In collaboration with the 2019 Southwestern Tribal Climate Change Summit, 37 student leaders from across the Southwestern US and Mexico ranging in age from 8 to 22 years old joined Summit attendees to focus on climate strategies and solutions and develop action plans to implement in their communities.
"As a part of the relatively younger generation I can vouch for the importance impressed upon us of time and the time we have to positively impact everything around us, most importantly our planet. We have reached a point in which the youth are going to have a great, if not, the greatest significance in the world and working towards bettering it.”
- Maya Cota
Climate Kids Ambassador
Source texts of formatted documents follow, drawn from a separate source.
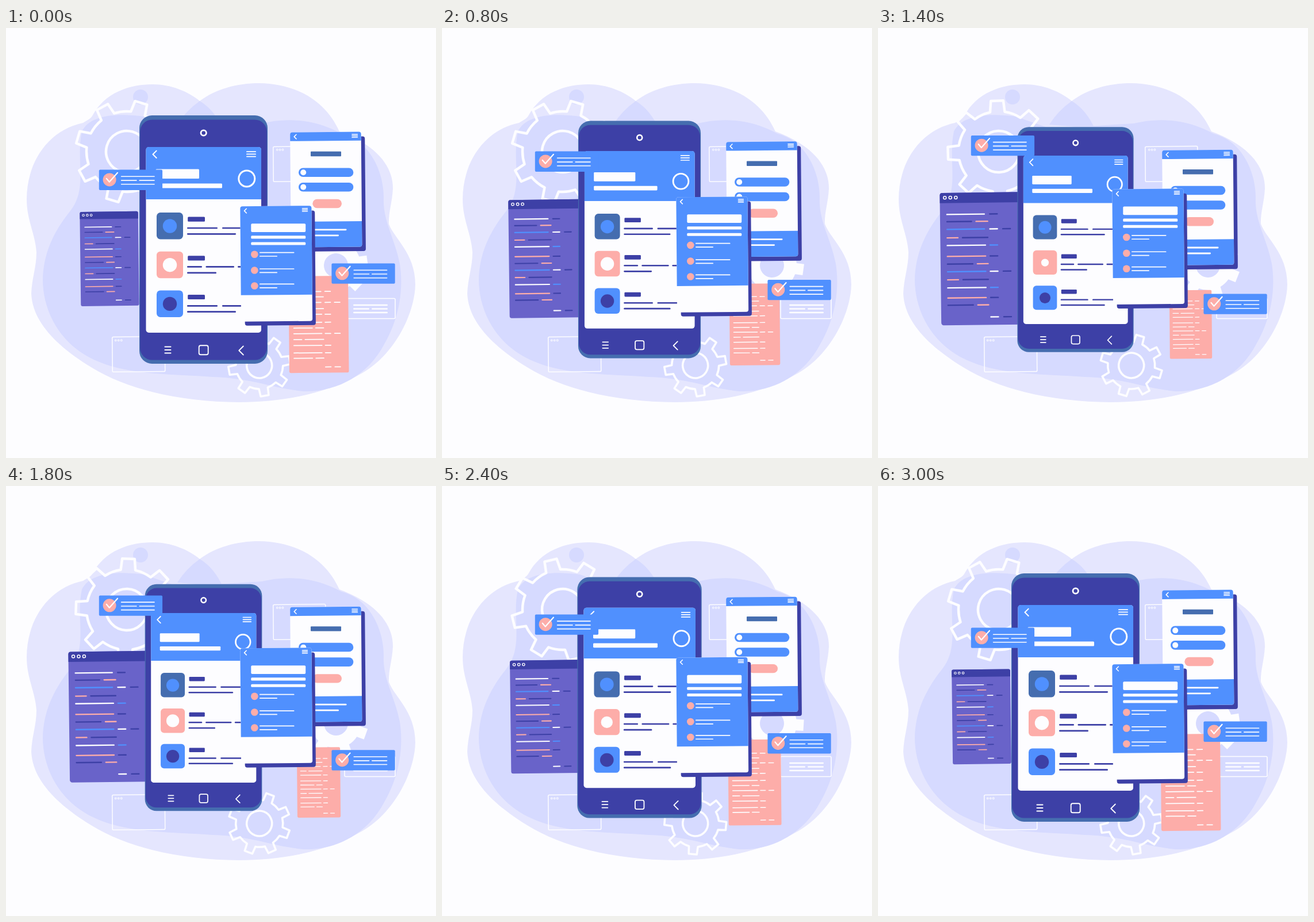
An HTML page for the animation above (3.05 s loop, 748 by 748 pixels).

```html
<!DOCTYPE html>
<html lang="en">
<head>
<meta charset="utf-8">
<title>App screens</title>
<style>
  html, body { margin: 0; width: 100%; height: 100%; overflow: hidden; background: #fdfdff; }
  svg { display: block; width: 100vw; height: 100vh; }
</style>
</head>
<body>
<svg id="stage" viewBox="0 0 748 748"></svg>
<script>
const LOOP = 3050, STEP = 50;
const WHITE = '#fdfdff', NAVY = '#3d40a6', STEEL = '#456daf', BLUE = '#5090fe',
      PINK = '#fdada9', PURPLE = '#6963c9', OUTER = '#e5e6fe', INNER = '#d6daff';

// Drawing helpers, all working with edge coordinates
const rect = (x1, y1, x2, y2, fill, r = 0) =>
  `<rect x="${x1}" y="${y1}" width="${x2 - x1}" height="${y2 - y1}" rx="${r}" fill="${fill}"/>`;
const frame = (x1, y1, x2, y2, w, r) =>
  `<rect x="${x1}" y="${y1}" width="${x2 - x1}" height="${y2 - y1}" rx="${r}" fill="none" stroke="${WHITE}" stroke-width="${w}"/>`;
const disc = (x, y, r, fill, id = '') => `<circle ${id && `id="${id}"`} cx="${x}" cy="${y}" r="${r}" fill="${fill}"/>`;
const ring = (x, y, r, w) => `<circle cx="${x}" cy="${y}" r="${r}" fill="none" stroke="${WHITE}" stroke-width="${w}"/>`;
const path = (d, fill) => `<path d="${d}" fill="${fill}"/>`;
const stroke = (d, w, color = WHITE) =>
  `<path d="${d}" fill="none" stroke="${color}" stroke-width="${w}" stroke-linecap="round" stroke-linejoin="round"/>`;
const line = (x1, x2, y, w, color) => stroke(`M${x1 + w / 2} ${y}H${x2 - w / 2}`, w, color);
const bars = (x1, x2, y, gap, w) => [0, 1, 2].map(i => line(x1, x2, y + i * gap, w)).join('');
const chevron = (x, y, s, w) => stroke(`M${x + s} ${y - s}L${x} ${y}L${x + s} ${y + s}`, w);
const dots = (x, y, gap, r, w) => [0, 1, 2].map(i => ring(x + i * gap, y, r, w)).join('');
const group = (id, body) => `<g id="${id}">${body}</g>`;
const turned = (deg, x, y, body) => `<g transform="rotate(${deg} ${x} ${y})">${body}</g>`;

function gearPath(teeth, outer, body, tip, base) {
  const at = (r, deg) => {
    const a = deg * Math.PI / 180;
    return `${(r * Math.sin(a)).toFixed(2)} ${(-r * Math.cos(a)).toFixed(2)}`;
  };
  let d = '';
  for (let i = 0; i < teeth; i++) {
    const a = i * 360 / teeth;
    d += `${i ? `A${body} ${body} 0 0 1 ` : 'M'}${at(body, a - base)}` +
         `L${at(outer, a - tip)}L${at(outer, a + tip)}L${at(body, a + base)}`;
  }
  return d + `A${body} ${body} 0 0 1 ${at(body, -base)}Z`;
}

// One letter per dash: colour key, start, end
const CODE = [
  [346, 'w137-185 n190-201'], [355, 'n137-169 p173-189'],
  [364.5, 'b137-185 w190-201 n206-217'], [375, 'p137-152 n156-189'],
  [384.5, 'w137-186 b190-201'], [398, 'p137-186 n190-201'],
  [407.5, 'n137-170 p174-189'], [417, 'b137-186 w190-201 n206-217'],
  [427, 'p137-152 n156-189'], [437, 'w137-186 b190-201'],
  [449.5, 'p137-186 n190-201'], [458.5, 'n137-170 p174-189'],
  [473.5, 'w190-201 n206-217']
];
const INK = { w: WHITE, n: NAVY, p: PINK, b: BLUE };
const code = plain => CODE.map(([y, row]) => row.split(' ').map(s => {
  const [a, b] = s.slice(1).split('-').map(Number);
  return line(a, b, y, 1.7, plain ? WHITE : INK[s[0]]);
}).join('')).join('');

function backdrop() {
  return path('M36 298C36 235 72 178 134 165C142 160 147 158 150 153C172 112 215 98 255 98' +
      'C287 98 316 110 337 127C365 106 402 96 440 96C500 97 554 122 580 180C642 203 673 238 673 279' +
      'C672 303 665 321 666 341C675 366 712 392 712 446C711 500 673 570 620 600' +
      'C556 637 480 651 405 651C310 650 216 632 148 590C86 552 46 510 44 462' +
      'C45 435 53 416 53 390C51 358 36 334 36 298Z', OUTER) +
    path('M132 180C145 152 190 147 240 154L300 175L445 166C485 156 535 157 584 184' +
      'C633 196 657 250 657 295C655 335 676 365 685 410C692 455 684 505 658 550' +
      'C630 604 575 634 517 632C460 626 428 609 360 607C290 602 215 604 160 580' +
      'C92 552 64 490 64 438C65 393 82 355 112 318C143 278 121 230 132 180Z', INNER) +
    path('M298 168Q313 144 337 127Q362 142 377 175Z', INNER) +
    disc(234, 120, 13, INNER);
}

function gears() {
  return group('gearA', stroke(gearPath(8, 89, 70, 7, 10.5), 4.5) + ring(0, 0, 36, 4.5)) +
    group('gearB', stroke(gearPath(8, 54, 41, 7.5, 11), 3.6) + ring(0, 0, 22, 3.6)) +
    group('gearC', path(gearPath(7, 56, 43, 10, 13), WHITE) + disc(0, 0, 21, INNER));
}

function outlines() {
  return turned(-0.5, 510, 236, frame(465, 206, 556, 267, 1.5, 2) + dots(472, 211.5, 4.8, 1.4, 1)) +
    turned(-0.5, 230, 567, frame(185, 537, 276.5, 598, 1.5, 2) + dots(191, 543, 5, 1.4, 1)) +
    frame(589, 470.5, 677, 505.5, 1.6, 2) +
    line(604, 664, 482, 2.6) + line(604, 632, 488.5, 2.6) + line(636, 664, 488.5, 2.6) + line(604, 664, 495, 2.6);
}

function phone() {
  const rows = [[321, STEEL, BLUE, 'dotA'], [388.7, PINK, WHITE, 'dotB'], [456.4, BLUE, NAVY, 'dotC']];
  return rect(232, 152, 455, 584, STEEL, 22) + rect(233.2, 159.5, 453.8, 577.5, NAVY, 21) +
    ring(343.7, 182.5, 4.7, 2.8) +
    rect(243.5, 207, 444, 530, WHITE, 5) +
    path('M243.5 298V212Q243.5 207 248.5 207H439Q444 207 444 212V298Z', BLUE) +
    chevron(255.5, 219.8, 6.2, 2) + bars(418, 435, 215.2, 4.2, 1.8) +
    rect(260.5, 245.5, 336, 262, WHITE, 1.5) + rect(260.5, 270.5, 376, 278.5, WHITE, 1.5) +
    ring(418.8, 262, 14, 3) +
    rows.map(([y, box, dot, id], i) =>
      rect(262, y, 308, y + 46.5, box, 6.5) + disc(285, y + 23.5, 12.2, dot, id) +
      rect(316.2, y + 7.5, 346, y + 15.7, NAVY, 1.5) +
      (i === 1
        ? line(315, 341, y + 26.7, 2.7, NAVY) + line(347.5, 397, y + 26.7, 2.7, NAVY) +
          line(403, 425, y + 26.7, 2.7, NAVY) + line(315, 366, y + 37.2, 2.7, NAVY)
        : line(315, 368, y + 27, 2.7, NAVY) + line(376, 425, y + 27, 2.7, NAVY) +
          line(315, 400, y + 37.3, 2.7, NAVY))).join('') +
    bars(275.5, 287.5, 554.5, 5.5, 1.8) + frame(335.7, 552.2, 351.7, 568.2, 1.9, 3) +
    chevron(405.3, 561, 7.5, 1.9);
}

function codeWindow() {
  return turned(-0.7, 180, 401.3, rect(129.3, 319.3, 230.7, 483.3, PURPLE, 3) +
    path('M129.3 332V322.3Q129.3 319.3 132.3 319.3H227.7Q230.7 319.3 230.7 322.3V332Z', NAVY) +
    dots(135.5, 325.2, 6.8, 1.8, 1.1) + code(false));
}

function coralPanel() {
  return turned(-0.5, 544, 515.5, rect(492.2, 431.5, 595.8, 599.8, PINK, 3) +
    `<g transform="translate(544 515.5) scale(1.03) translate(-180 -401.5)">${code(true)}</g>`);
}

function loginCard() {
  return turned(-0.5, 557, 281, rect(502, 189, 625, 388.5, NAVY, 4) +
    rect(495, 181, 618.5, 381, WHITE, 4) +
    path('M495 196.3V185Q495 181 499 181H614.5Q618.5 181 618.5 185V196.3Z', BLUE) +
    path('M495 336.5H618.5V377Q618.5 381 614.5 381H499Q495 381 495 377Z', BLUE) +
    chevron(502, 188.6, 3.8, 1.6) + bars(602, 613, 185.4, 2.6, 1.5)) +
    rect(530, 214.8, 583, 223.2, STEEL, 1) +
    rect(509, 243.5, 604.3, 259, BLUE, 7.7) + disc(517.2, 251.3, 5, WHITE) +
    rect(509, 269, 604.3, 284.6, BLUE, 7.7) + disc(517.2, 276.8, 5, WHITE) +
    rect(533.3, 297.8, 584, 313.2, PINK, 7.7) +
    line(524, 592.5, 350.8, 2.8) + line(524, 579, 360.8, 2.8);
}

function listCard() {
  const rows = [[393.8, 393.8], [421.5, 422.2], [448.5, 448.6]];
  return turned(-0.5, 470.5, 410, rect(414.8, 318, 538, 517.3, NAVY, 4) +
    rect(408.2, 309.7, 532.3, 510.2, WHITE, 4) +
    path('M408.2 464.3V313.7Q408.2 309.7 412.2 309.7H528.3Q532.3 309.7 532.3 313.7V464.3Z', BLUE) +
    chevron(415.3, 317.6, 3.8, 1.6) + bars(515.5, 526, 314.3, 2.5, 1.5)) +
    rect(426.3, 340.3, 521.2, 355, WHITE, 2) +
    rect(426.3, 361.2, 521.2, 366.4, WHITE, 1.5) + rect(426.3, 372.6, 521.2, 377.6, WHITE, 1.5) +
    rows.map(([dot, text]) => disc(432.3, dot, 6.3, PINK) +
      line(441, 501.5, text - 3.2, 1.7) + line(441, 472, text + 3.2, 1.7)).join('');
}

function notice(x, y) {
  return `<g transform="translate(${x} ${y})">` + rect(0, 0, 110.3, 35.3, BLUE, 2) + disc(18.3, 17.3, 11.5, PINK) +
    stroke('M13 15.3L18 21.2L32.2 5.2', 2.2) +
    line(38, 97, 11.7, 1.6) + line(38, 66, 18.5, 1.6) + line(69.5, 97, 18.5, 1.6) + line(38, 97, 25.2, 1.6) + '</g>';
}

const $ = id => document.getElementById(id);
$('stage').innerHTML = backdrop() + gears() + outlines() +
  group('codeWindow', codeWindow()) + group('phone', phone()) +
  group('coral', coralPanel()) + group('login', loginCard()) + group('list', listCard()) +
  group('noticeL', notice(161.8, 246.6)) + group('noticeR', notice(566.4, 409.5));

const move = (id, value) => $(id).setAttribute('transform', value);
const shift = (id, dy) => move(id, `translate(0 ${dy})`);
const zoom = (id, x, y, s) => move(id, `translate(${x} ${y}) scale(${s}) translate(${-x} ${-y})`);
const spin = (id, x, y, deg) => move(id, `translate(${x} ${y}) rotate(${deg})`);

// Times at which each list dot is smallest
const DIPS = { dotA: [1070, 2200], dotB: [280, 1400, 2520], dotC: [400, 1520] };
const dip = (t, times) => times.reduce((s, at) => {
  const k = Math.min(1, Math.abs(t - at) / 200);
  return s - 0.2 * (1 + Math.cos(Math.PI * k));
}, 1);

function pose(t) {
  const phase = Math.min(1, Math.max(0, (t - 20) / 3020));
  const p = Math.sin(Math.PI * phase) ** 2;
  const turn = 360 * Math.min(1, t / 3000) ** 1.05;
  zoom('phone', 343.7, 368.2, 1 - 0.0955 * p ** 1.2);
  zoom('codeWindow', 180, 401.3, 1 + 0.41 * p ** 0.75);
  zoom('coral', 544, 515.5, 1 - 0.297 * p);
  shift('login', 31.8 * p);
  shift('list', -30.3 * p);
  shift('noticeL', -60.8 * p);
  shift('noticeR', 54 * p);
  spin('gearA', 210, 215, 16.4 + turn);
  spin('gearB', 440.7, 587, 35 + turn);
  spin('gearC', 574, 413, 82 + 30 * p);
  for (const id in DIPS) $(id).setAttribute('r', 12.2 * dip(t, DIPS[id]));
}

const start = performance.now();
function tick() {
  const t = (performance.now() - start) % LOOP;
  pose(Math.floor(t / STEP) * STEP);
  requestAnimationFrame(tick);
}
tick();
</script>
</body>
</html>
```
In collaboration with partners from across the region, the La Jolla Band of Luiseño Indians, Pala Band of Mission Indians, Climate Science Alliance, and the Institute for Tribal Environmental Professionals, Idyllwild Arts Academy, and the Center for Climate Change Impacts and Adaptation at Scripps Institution of Oceanography convened the second Southwestern Tribal Climate Change Summit in August 2019. The first Youth Climate Challenge was held in conjunction with this event and hosted over 8 youth teams from communities across the Southwestern United States and Mexico. These teams were comprised of 37 students ranging in age from 8 to 22.
The Youth Climate Challenge, a program of the Climate Science Alliance’s Climate Kids Initiative, provided an opportunity to come together, focus on climate strategies and solutions, and advance resilience efforts throughout the Southwest and North America. In this immersive experience, students were connected with leading climate scientists, practitioners, artists, and fellow youth like Ms. Jaime Lynn Butler. Jaime is one of 21 youth plaintiffs in the case Juliana v. United States in which young people from around the country are suing the government for the claim they have a constitutional right to be protected from man-made climate change.
In Challenge teams, students not only participated in the larger Summit conversation, but were guided and challenged to identify and analyze the climate impacts in their own communities. Together, they investigate climate strategies and solutions and formulate action plans to implement in their sphere of influence.
Some of the projects they developed included:
> Creation of a series of workshops in Baja California highlighting Indigenous voices of the region and how they are being impacted by climate changes.
> Lead an educational campaign and three watershed restoration events to remove trash and invasive species.
> Develop a school club focused on addressing infrastructure and climate issues with local Tribes.
At the culmination of the Challenge, students presented their climate stories and ideas to Summit attendees. Moving forward the Climate Science Alliance will support students in the implementation of their Challenge plans. Stay connected for updates at Youth Climate Challenge.
Congratulations to all the incredible youth leaders that participated in the first Youth Climate Challenge and thank you for your dedication and bravery to developing climate solutions that matter.
Special thanks to the sponsors that made this Challenge possible: